"It changed our lives totally," says Joel. "We were both freaked out and knew this is what we were going to do."

Benji went home and dug a cheap guitar out of the closet, one that the brothers had never touched before. Their good friend and future bassist Paul taught Benji a few basic chords, ignit-ing a lifetime obsession. Another high school buddy, Aaron, quit the football team to play drums and supply studio space in his house.

"We had our first band practice maybe two weeks after I started playing guitar," laughs Benji. "I knew three chords: D, G and A! I became fascinated with all of the late-Seventies punks. There was something about those old recordings, those seven-inch singles...There's no music that sounds like that today because of the raw quality."

"I love the chaotic, wild way the guitars sound on 'The Little Things,'" he enthuses. "And some of the sound on our song 'East Coast Anthem' comes straight out of the Clash handbook."

By their senior year of high school, the brothers' musical obsession had become all encom-passing. "We totally withdrew from everything else," says Joel. "Our whole life was this band. Every weekend we had a show. We were totally blind, all we could see was the big picture: We were going to make it."

In 1998, the twins along with Paul and Aaron moved to Annapolis to join its thriving music scene. Skipping college, Joel and Benji decided, was a risk they had to take. Economically, they barely survived, working a series of low-paying jobs as stock boys, waiters, and ("our best job") shampoo boys at a beauty salon.

"We made a name for ourselves in that town because we played out everywhere," says Joel. "Every party, every bar. People knew us as the twins that play."

Joel befriended Billy when the guitarist showed up to see the twins play an acoustic set at a local hangout. "I thought, wow, these are really good songs," he recalls. "There were a lot of local bands doing their own things, but these songs...every one of them could have been a radio hit."

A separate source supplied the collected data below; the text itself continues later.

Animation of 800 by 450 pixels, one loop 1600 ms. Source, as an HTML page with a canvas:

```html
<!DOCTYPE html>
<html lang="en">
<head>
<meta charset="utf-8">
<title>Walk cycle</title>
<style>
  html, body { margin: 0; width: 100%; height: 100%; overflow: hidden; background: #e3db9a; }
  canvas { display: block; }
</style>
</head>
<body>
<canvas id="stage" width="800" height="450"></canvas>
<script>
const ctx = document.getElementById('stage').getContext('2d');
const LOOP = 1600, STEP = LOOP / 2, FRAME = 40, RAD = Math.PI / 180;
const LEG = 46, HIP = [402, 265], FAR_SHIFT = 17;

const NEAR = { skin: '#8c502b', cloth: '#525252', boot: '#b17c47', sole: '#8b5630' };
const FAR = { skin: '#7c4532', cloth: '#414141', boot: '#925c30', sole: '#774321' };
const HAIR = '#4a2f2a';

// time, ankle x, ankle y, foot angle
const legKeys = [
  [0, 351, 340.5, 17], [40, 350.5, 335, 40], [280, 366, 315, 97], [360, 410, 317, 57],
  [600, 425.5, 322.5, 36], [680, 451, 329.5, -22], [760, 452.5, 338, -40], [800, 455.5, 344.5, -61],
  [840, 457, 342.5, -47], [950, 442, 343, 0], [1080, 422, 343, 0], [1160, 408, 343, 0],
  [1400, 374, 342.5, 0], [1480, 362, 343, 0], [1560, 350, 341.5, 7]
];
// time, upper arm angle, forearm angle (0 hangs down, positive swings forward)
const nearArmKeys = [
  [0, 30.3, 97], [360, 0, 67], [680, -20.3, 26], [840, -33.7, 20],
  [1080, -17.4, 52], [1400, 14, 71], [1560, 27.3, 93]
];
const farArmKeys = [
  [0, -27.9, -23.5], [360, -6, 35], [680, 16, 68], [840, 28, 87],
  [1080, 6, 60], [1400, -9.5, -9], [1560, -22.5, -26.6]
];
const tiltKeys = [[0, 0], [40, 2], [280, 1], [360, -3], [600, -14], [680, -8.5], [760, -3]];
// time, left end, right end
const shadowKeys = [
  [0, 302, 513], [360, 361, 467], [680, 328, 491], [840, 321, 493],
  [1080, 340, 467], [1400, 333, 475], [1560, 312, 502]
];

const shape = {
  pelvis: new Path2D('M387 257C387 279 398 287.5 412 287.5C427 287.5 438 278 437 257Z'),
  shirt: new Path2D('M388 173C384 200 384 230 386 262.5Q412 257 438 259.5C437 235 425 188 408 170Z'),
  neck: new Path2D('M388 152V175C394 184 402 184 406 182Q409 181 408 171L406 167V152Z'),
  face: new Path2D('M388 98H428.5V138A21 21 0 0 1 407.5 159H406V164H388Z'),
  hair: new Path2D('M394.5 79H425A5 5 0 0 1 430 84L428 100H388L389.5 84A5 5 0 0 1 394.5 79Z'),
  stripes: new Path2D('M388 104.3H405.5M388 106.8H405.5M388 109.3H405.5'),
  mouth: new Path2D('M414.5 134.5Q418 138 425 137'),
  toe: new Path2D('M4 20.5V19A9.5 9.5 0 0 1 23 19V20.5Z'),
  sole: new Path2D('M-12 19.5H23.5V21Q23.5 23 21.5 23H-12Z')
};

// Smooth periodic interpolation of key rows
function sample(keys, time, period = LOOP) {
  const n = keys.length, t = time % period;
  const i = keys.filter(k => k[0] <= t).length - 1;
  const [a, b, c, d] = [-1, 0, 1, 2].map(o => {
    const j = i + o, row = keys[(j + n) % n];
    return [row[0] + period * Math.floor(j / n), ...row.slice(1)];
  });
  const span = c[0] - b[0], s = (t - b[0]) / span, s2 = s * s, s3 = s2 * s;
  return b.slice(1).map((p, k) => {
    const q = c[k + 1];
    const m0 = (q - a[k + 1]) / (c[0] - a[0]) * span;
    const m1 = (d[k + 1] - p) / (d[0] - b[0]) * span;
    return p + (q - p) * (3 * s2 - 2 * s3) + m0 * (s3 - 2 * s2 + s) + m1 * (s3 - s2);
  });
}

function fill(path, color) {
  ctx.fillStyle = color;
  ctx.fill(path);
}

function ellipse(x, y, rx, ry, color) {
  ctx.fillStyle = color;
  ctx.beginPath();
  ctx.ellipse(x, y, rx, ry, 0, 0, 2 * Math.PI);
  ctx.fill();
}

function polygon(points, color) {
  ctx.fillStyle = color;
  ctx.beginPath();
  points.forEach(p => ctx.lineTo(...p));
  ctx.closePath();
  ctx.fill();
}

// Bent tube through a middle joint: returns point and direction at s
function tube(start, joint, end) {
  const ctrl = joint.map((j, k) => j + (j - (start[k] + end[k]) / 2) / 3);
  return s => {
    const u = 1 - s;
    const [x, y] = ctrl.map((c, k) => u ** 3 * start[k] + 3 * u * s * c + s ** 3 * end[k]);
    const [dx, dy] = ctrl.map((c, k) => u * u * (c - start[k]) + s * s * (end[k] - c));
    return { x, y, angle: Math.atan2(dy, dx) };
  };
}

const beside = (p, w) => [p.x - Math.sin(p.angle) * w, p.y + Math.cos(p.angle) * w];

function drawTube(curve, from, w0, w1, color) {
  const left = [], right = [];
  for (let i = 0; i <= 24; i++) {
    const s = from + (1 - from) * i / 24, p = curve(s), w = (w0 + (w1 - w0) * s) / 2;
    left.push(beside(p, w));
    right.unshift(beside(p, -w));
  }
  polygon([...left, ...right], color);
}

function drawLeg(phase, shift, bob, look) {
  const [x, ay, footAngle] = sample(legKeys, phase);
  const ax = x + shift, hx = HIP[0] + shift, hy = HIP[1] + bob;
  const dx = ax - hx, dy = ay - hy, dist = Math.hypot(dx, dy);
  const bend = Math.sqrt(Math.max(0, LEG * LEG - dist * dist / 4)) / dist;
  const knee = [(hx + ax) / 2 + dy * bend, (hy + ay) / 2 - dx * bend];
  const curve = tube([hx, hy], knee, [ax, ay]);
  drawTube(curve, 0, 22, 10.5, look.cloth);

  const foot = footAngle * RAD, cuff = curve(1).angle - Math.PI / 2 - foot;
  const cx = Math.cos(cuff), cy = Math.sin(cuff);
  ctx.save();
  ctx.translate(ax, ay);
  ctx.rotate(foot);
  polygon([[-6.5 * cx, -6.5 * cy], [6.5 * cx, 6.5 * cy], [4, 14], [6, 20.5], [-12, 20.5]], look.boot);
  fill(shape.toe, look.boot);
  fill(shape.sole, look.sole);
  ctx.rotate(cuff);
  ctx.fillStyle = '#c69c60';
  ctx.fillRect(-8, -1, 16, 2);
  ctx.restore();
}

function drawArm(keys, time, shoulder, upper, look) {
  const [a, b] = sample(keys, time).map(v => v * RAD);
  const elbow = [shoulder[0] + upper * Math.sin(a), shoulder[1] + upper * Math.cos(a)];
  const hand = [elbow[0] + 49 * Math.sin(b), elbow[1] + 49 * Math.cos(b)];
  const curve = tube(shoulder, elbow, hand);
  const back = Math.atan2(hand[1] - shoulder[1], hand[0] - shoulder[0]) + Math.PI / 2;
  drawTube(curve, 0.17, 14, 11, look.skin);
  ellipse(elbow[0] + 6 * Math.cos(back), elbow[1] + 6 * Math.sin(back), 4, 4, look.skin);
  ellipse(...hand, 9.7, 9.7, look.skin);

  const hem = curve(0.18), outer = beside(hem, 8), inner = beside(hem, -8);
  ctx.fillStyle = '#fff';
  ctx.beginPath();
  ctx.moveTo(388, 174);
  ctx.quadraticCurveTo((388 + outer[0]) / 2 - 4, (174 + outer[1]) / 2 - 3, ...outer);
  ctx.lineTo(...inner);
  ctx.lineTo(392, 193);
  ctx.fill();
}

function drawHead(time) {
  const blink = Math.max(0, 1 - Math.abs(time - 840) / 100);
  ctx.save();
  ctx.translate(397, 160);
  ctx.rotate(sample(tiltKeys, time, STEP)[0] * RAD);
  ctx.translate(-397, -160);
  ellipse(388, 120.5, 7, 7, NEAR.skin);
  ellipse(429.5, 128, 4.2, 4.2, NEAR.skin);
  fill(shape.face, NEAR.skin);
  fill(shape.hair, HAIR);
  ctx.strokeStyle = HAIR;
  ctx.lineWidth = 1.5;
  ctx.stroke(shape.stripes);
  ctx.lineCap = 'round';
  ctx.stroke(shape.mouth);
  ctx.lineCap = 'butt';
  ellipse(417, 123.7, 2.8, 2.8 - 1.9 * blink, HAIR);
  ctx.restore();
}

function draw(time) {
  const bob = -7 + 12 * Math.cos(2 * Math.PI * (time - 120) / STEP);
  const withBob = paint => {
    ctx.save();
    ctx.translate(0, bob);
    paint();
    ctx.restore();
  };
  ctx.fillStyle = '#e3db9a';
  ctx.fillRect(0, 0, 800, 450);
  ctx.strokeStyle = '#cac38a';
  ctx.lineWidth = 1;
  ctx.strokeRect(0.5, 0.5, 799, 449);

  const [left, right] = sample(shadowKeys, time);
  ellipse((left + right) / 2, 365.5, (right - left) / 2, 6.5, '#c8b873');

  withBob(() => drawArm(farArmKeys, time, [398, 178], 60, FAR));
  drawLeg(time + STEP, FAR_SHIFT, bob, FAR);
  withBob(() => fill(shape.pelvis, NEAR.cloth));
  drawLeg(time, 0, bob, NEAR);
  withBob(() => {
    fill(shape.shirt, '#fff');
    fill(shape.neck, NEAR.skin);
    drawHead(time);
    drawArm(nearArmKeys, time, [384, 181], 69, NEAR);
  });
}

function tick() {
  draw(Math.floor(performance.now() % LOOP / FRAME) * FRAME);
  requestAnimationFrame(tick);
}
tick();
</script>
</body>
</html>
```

Billy was playing with his band Overflow at the time. After the twins got kicked out of their apartment, they moved into Billy's house. One day, Good Charlotte coaxed him into joining in an im-promptu practice. A week later, Billy played his first show with the band.

Things moved fast for the young group. Unsigned Good Charlotte played with Blink 182 and Bad Religion, and opened for Lit on a sold-out East Coast tour. They found local champions in the dee-jays at their beloved radio station WHFS, who began hiring Good Charlotte to play sta-tion gigs and finally asked them to play the local stage at the HFStival. In the spring of 2000, Good Charlotte made a bold career leap to HFStival's second stage, sharing the bill with Eve 6 and Nine Days. Good Charlotte played charity gigs with equal fervor, ranging from benefits for the Annapolis Rape Center to the Leukemia Foundation.

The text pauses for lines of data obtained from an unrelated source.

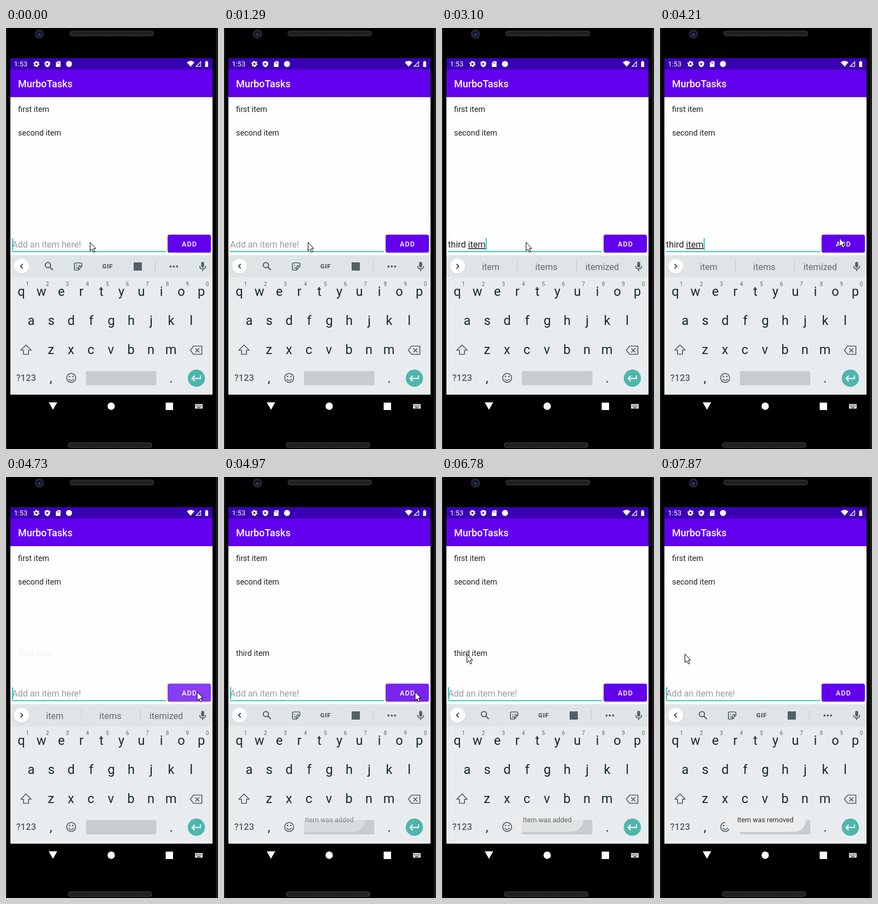
Write an HTML page that moves like this. It is 387 px wide and 767 px high and loops after 7990 ms.

```html
<!DOCTYPE html>
<html lang="en">
<head>
<meta charset="utf-8">
<style>
html, body { margin: 0; width: 100%; height: 100%; overflow: hidden; background: #000; }
svg { display: block; width: 387px; height: 767px; font-family: Roboto, sans-serif; }
text { white-space: pre; }
.mid { text-anchor: middle; }
.item { font-size: 14.37px; fill: #212121; }
.field { font-size: 16.17px; }
.key { font-size: 23.6px; fill: #17282e; }
.digit { font-size: 10px; fill: #5c6b72; }
.word { font-size: 16.17px; fill: #5f6b71; }
.line { fill: none; stroke: #526168; stroke-width: 1.7; stroke-linejoin: round; }
.grey { fill: #526168; }
</style>
</head>
<body>
<svg viewBox="0 0 387 767">
  <!-- Phone body -->
  <path fill="#191919" d="M0 0H387V767H0z"/>
  <path d="M2 0H383V767H2z"/>
  <circle cx="61" cy="11" r="8.5" fill="#25262b"/>
  <circle cx="61" cy="11" r="5" fill="#10132b"/>
  <circle cx="61" cy="12" r="2.2" fill="#34447d"/>
  <g fill="#262626" stroke="#393939">
    <rect x="116.5" y="5.5" width="153" height="9" rx="4"/>
    <rect x="113.5" y="755.500" width="153" height="9" rx="4"/>
  </g>
  <path stroke="#161616" stroke-width="6" stroke-dasharray="1.500 2" d="M120 10H267M117 760H264"/>

  <!-- Status and title bars -->
  <path fill="#fefefe" d="M8 126H377V414H8z"/>
  <path fill="#3a00b3" d="M8 55H377V76H8z"/>
  <path fill="#6200ee" d="M8 76H377V126H8z"/>
  <g fill="#fff">
    <text x="14.500" y="70" font-size="12.8">1:53</text>
    <g fill="none" stroke="#fff">
      <circle cx="55.500" cy="65.500" r="3.200" stroke-width="2.400"/>
      <circle cx="55.500" cy="65.500" r="4.700" stroke-width="1.800" stroke-dasharray="2.400 2.520"/>
    </g>
    <path fill-rule="evenodd" d="M75.500 60l5 2v3.500q0 4-5 6-5-2-5-6V62zM73.800 63v5l4-2.500z"/>
    <path fill-rule="evenodd" d="M94 60.500h5.500v10.500h-8.500v-7.500zM94 62.500v2.300h1v-2.300zm2 0v2.300h1v-2.300z"/>
    <circle cx="115" cy="65.500" r="5.500"/>
    <path d="M337 70.500l-7-8q7-5.500 14 0zM363.500 61.500h1.500v-1.500h2.500v1.500h1.500v9.500h-5.500z"/>
    <path fill-rule="evenodd" d="M356 60v10.500h-10.500zM354.800 63v6.300h-6.300z"/>
    <text x="22" y="108" font-size="17.97" font-weight="500">MurboTasks</text>
  </g>

  <!-- List and entry row -->
  <text class="item" x="22" y="153.300">first item</text>
  <text class="item" x="22" y="196.400">second item</text>
  <text class="item" x="22" y="325.500" id="third">third item</text>
  <text class="field" x="11" y="400" fill="#9b9b9b" id="hint">Add an item here!</text>
  <text class="field" x="11" y="400" fill="#212121"><tspan id="done"></tspan><tspan id="live" text-decoration="underline"></tspan></text>
  <path fill="#1cc0b1" d="M11 406.500H292V408.300H11z"/>
  <rect id="caret" y="383" width="1.800" height="22" fill="#08cbb9"/>
  <rect x="295" y="378" width="79" height="32.500" rx="4" fill="#d2cddb"/>
  <rect x="295" y="376.500" width="79" height="32.500" rx="3.500" fill="#6200ee"/>
  <rect x="295" y="376.500" width="79" height="32.500" rx="3.500" fill="#fff" id="ripple"/>
  <text class="mid" x="335" y="398" font-size="12.57" font-weight="500" letter-spacing="1.12" fill="#fff">ADD</text>

  <!-- Keyboard -->
  <path fill="#e8ecef" d="M8 414H377V668H8z"/>
  <path fill="#dfe4e7" d="M8 414H377V454H8z"/>
  <circle cx="28.500" cy="435" r="13.800" fill="#cdd2d5"/>
  <circle cx="28.500" cy="434" r="13.500" fill="#fff"/>
  <path id="chevron" fill="none" stroke="#37474f" stroke-width="1.800"/>
  <g id="tools">
    <g class="line">
      <circle cx="76.500" cy="432" r="4.800" stroke-width="2"/>
      <path stroke-width="2.200" d="M80 435.500l5.500 5.500"/>
      <path d="M138.500 434v-4q0-2-2-2h-9.500q-2 0-2 2v9q0 2 2 2h5.500zl-6 7v-5q0-2 2-2zM128.500 436q1 2 3 2"/>
    </g>
    <g class="grey">
      <circle cx="129" cy="432.500" r="1.100"/><circle cx="134.500" cy="432.500" r="1.100"/>
      <text class="mid" x="185.500" y="438" font-size="11.500" font-weight="900" letter-spacing=".7">GIF</text>
      <rect x="233" y="427" width="15" height="15"/>
      <circle cx="300.300" cy="434.500" r="1.900"/><circle cx="306.300" cy="434.500" r="1.900"/><circle cx="312.300" cy="434.500" r="1.900"/>
    </g>
    <path stroke="#c3c9cc" d="M272.500 424V444"/>
  </g>
  <g id="words">
    <path stroke="#c3c9cc" d="M137.500 423V445M245.500 423V445"/>
    <text class="word mid" x="89" y="440.500"></text>
    <text class="word mid" x="190.500" y="440.500"></text>
    <text class="word mid" x="292.500" y="440.500"></text>
  </g>
  <rect class="grey" x="356.300" y="426" width="5.400" height="10.500" rx="2.700"/>
  <path class="line" d="M353.500 433.500q0 5.500 5.500 5.500t5.500-5.500M359 439v4"/>
  <g id="keys"></g>
  <g class="line">
    <path d="M36.500 577.500l9.500 9.500h-5v7.500h-9v-7.500h-5z"/>
    <path d="M342.500 579.500h15v15h-15l-6-7.500zM345.500 583.500l7.500 7.500m0-7.500l-7.500 7.500"/>
    <circle cx="119" cy="637.500" r="8.200"/>
    <path d="M114.500 639.500q4.500 5.500 9 0"/>
  </g>
  <circle class="grey" cx="116" cy="635" r="1.400"/><circle class="grey" cx="122" cy="635" r="1.400"/>
  <text class="mid" x="37" y="643" font-size="16" font-weight="500" letter-spacing=".4" fill="#4c5b62">?123</text>
  <rect x="146" y="625" width="128.500" height="26" rx="3" fill="#c8ccce"/>
  <circle cx="347.500" cy="638" r="15.700" fill="#4db6ac"/>
  <path fill="none" stroke="#fff" stroke-width="1.900" d="M355 633v5.500h-15M344.500 633.500l-5 5 5 5"/>

  <!-- Navigation -->
  <path fill="#fff" d="M78 682H93.500L85.700 695.500zM291.500 682.500H305V696H291.500z"/>
  <circle cx="192" cy="689" r="6.700" fill="#fff"/>
  <rect x="345" y="685" width="14" height="8.500" rx="1" fill="#e6e6e6"/>
  <path stroke="#000" stroke-width="1.200" stroke-dasharray="1.200 1.200" d="M346.500 687.300H358M346.500 689.500H358"/>
  <path stroke="#000" stroke-width="1.100" d="M349 691.800H355"/>

  <g id="toast">
    <rect y="603" height="43.500" rx="21.700" fill="#ebedee"/>
    <text class="mid" x="192.300" y="629" font-size="12.57" fill="#333"></text>
  </g>
  <path id="mouse" fill="#fff" stroke="#000" stroke-linejoin="round" d="M.5.500V16L4 12.800 6.700 18.700 9.200 17.600 6.600 11.800H11z"/>
</svg>
<script>
const LOOP = 7990;
const $ = id => document.getElementById(id);

// Latest entry of a [time, ...values] track that has been reached.
const at = (track, t) => track.findLast(step => step[0] <= t);

// time, finished text, word being typed, suggestions, whether the middle one is bold
const typing = [
  [0, '', '', ''],
  [1830, '', 't', 't the this'],
  [1980, '', 'th', 'th the this'],
  [2130, '', 'thi', 'thi this think', true],
  [2280, '', 'thir', 'thir third this', true],
  [2400, '', 'third', 'third thirds think'],
  [2520, 'third ', '', 'time one party'],
  [2800, 'third ', 'it', 'it item its'],
  [2950, 'third ', 'ite', 'ite item its'],
  [3100, 'third ', 'item', 'item items itemized'],
  [4730, '', '', 'item items itemized'],
  [4850, '', '', '']
];
const caretFlips = [240, 870, 1290, 1830, 3600, 4090, 4610, 4730, 5220, 5750, 6270, 6780, 7200, 7600];
const pointer = [
  [0, 153, 390], [3970, 192, 383], [4090, 268, 374], [4210, 327, 382], [4330, 348.500, 391],
  [5870, 347, 390], [5990, 343, 388], [6270, 240, 362], [6390, 125, 329],
  [6510, 58, 312], [6660, 47, 317], [6780, 45, 322]
];
const ripple = [[0, 0], [4610, .12], [4730, .24], [4850, .22], [4970, .14], [5100, .06], [5220, 0]];
const thirdItem = [[0, 0], [4730, .06], [4850, .9], [4970, 1], [7450, .3], [7600, 0]];
const toast = [
  [0, 0], [4850, .15], [4970, .5], [5100, .8], [5220, 1],
  [6660, .9], [6780, .7], [6900, .45], [7050, .2], [7200, 0],
  [7450, .15], [7600, .5], [7750, .8], [7870, 1]
];

function addKey(label, x, y, kind = 'key') {
  $('keys').innerHTML += `<text class="${kind} mid" x="${x}" y="${y}">${label}</text>`;
}
const rows = [['qwertyuiop', 28, 488], ['asdfghjkl', 46, 541], ['zxcvbnm', 82, 594]];
for (const [letters, x, y] of rows) [...letters].forEach((c, i) => addKey(c, x + i * 36.5, y));
for (let i = 0; i < 10; i++) addKey((i + 1) % 10, 39 + i * 36.5, 470, 'digit');
addKey(',', 82, 646);
addKey('.', 301.5, 646);

const words = $('words').querySelectorAll('text');
const [toastBox, toastText] = $('toast').children;
const show = (id, opacity) => $(id).setAttribute('opacity', +opacity);

function draw(t) {
  const [, done, live, list, bold] = at(typing, t);
  $('done').textContent = done.replace(' ', '\u00a0');
  $('live').textContent = live;
  show('hint', !done && !live);
  show('tools', !list);
  show('words', !!list);
  list.split(' ').forEach((word, i) => words[i].textContent = word);
  words[1].style.fontWeight = bold ? 700 : 400;
  words[1].style.fill = bold ? '#111' : '';
  $('chevron').setAttribute('d', list ? 'M26.500 430l4 4-4 4' : 'M30.500 430l-4 4 4 4');

  const typed = done || live ? $('done').parentNode.getComputedTextLength() : 0;
  $('caret').setAttribute('x', 11.2 + typed);
  show('caret', caretFlips.filter(flip => flip <= t).length % 2 === 0);

  show('ripple', at(ripple, t)[1]);
  show('third', at(thirdItem, t)[1]);

  const removed = t >= 7450, width = removed ? 148 : 131;
  toastText.textContent = removed ? 'Item was removed' : 'Item was added';
  toastBox.setAttribute('width', width);
  toastBox.setAttribute('x', 192.3 - width / 2);
  show('toast', at(toast, t)[1]);

  const [, x, y] = at(pointer, t);
  $('mouse').setAttribute('transform', `translate(${x} ${y})`);
}

const start = performance.now();
function tick() {
  draw((performance.now() - start) % LOOP);
  requestAnimationFrame(tick);
}
tick();
</script>
</body>
</html>
```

A demo of "The Little Things" made its way to Philadelphia modern rock station WPLY (Y100) and broke a record on the station's show of dueling songs. "For fifteen nights we won 'til they had to retire us," says Joel. The buzz around Good Charlotte was deafening. After being courted by a variety of labels, they finally signed with Epic Records this year.

Producer Don Gilmore (Lit, Eve 6) was recruited to guide the quintet through their debut album. "What drew me to the band the most was their personality," says Gilmore. "There's a lot of pop-punk rock bands that have gotten record deals, but these guys are doing something really dif-ferent."

Benji looks around the New York studio where Good Charlotte is recording. A sheet of recorded tracks hangs on the wall with titles like "I Want To Stop," "Complicated," and the tentatively-titled, still-developing "Thank You Note to Mom."

"Sometimes it doesn't feel real," he says quietly, running his hand through his shock of pink hair. "Then I realize that it is, like when I'm walking home from the studio to the subway at night and I realize that we're in New York making a record."

"We've been doing this for four years, and there were all those times when we were crammed into a car, driving three hours home from a gig and we hadn't even made enough money to pay for gas. It's thinking of those times that it really hits you."

Benji pauses, shakes his head and smiles. "We daydreamed all this stuff and now it's all happening."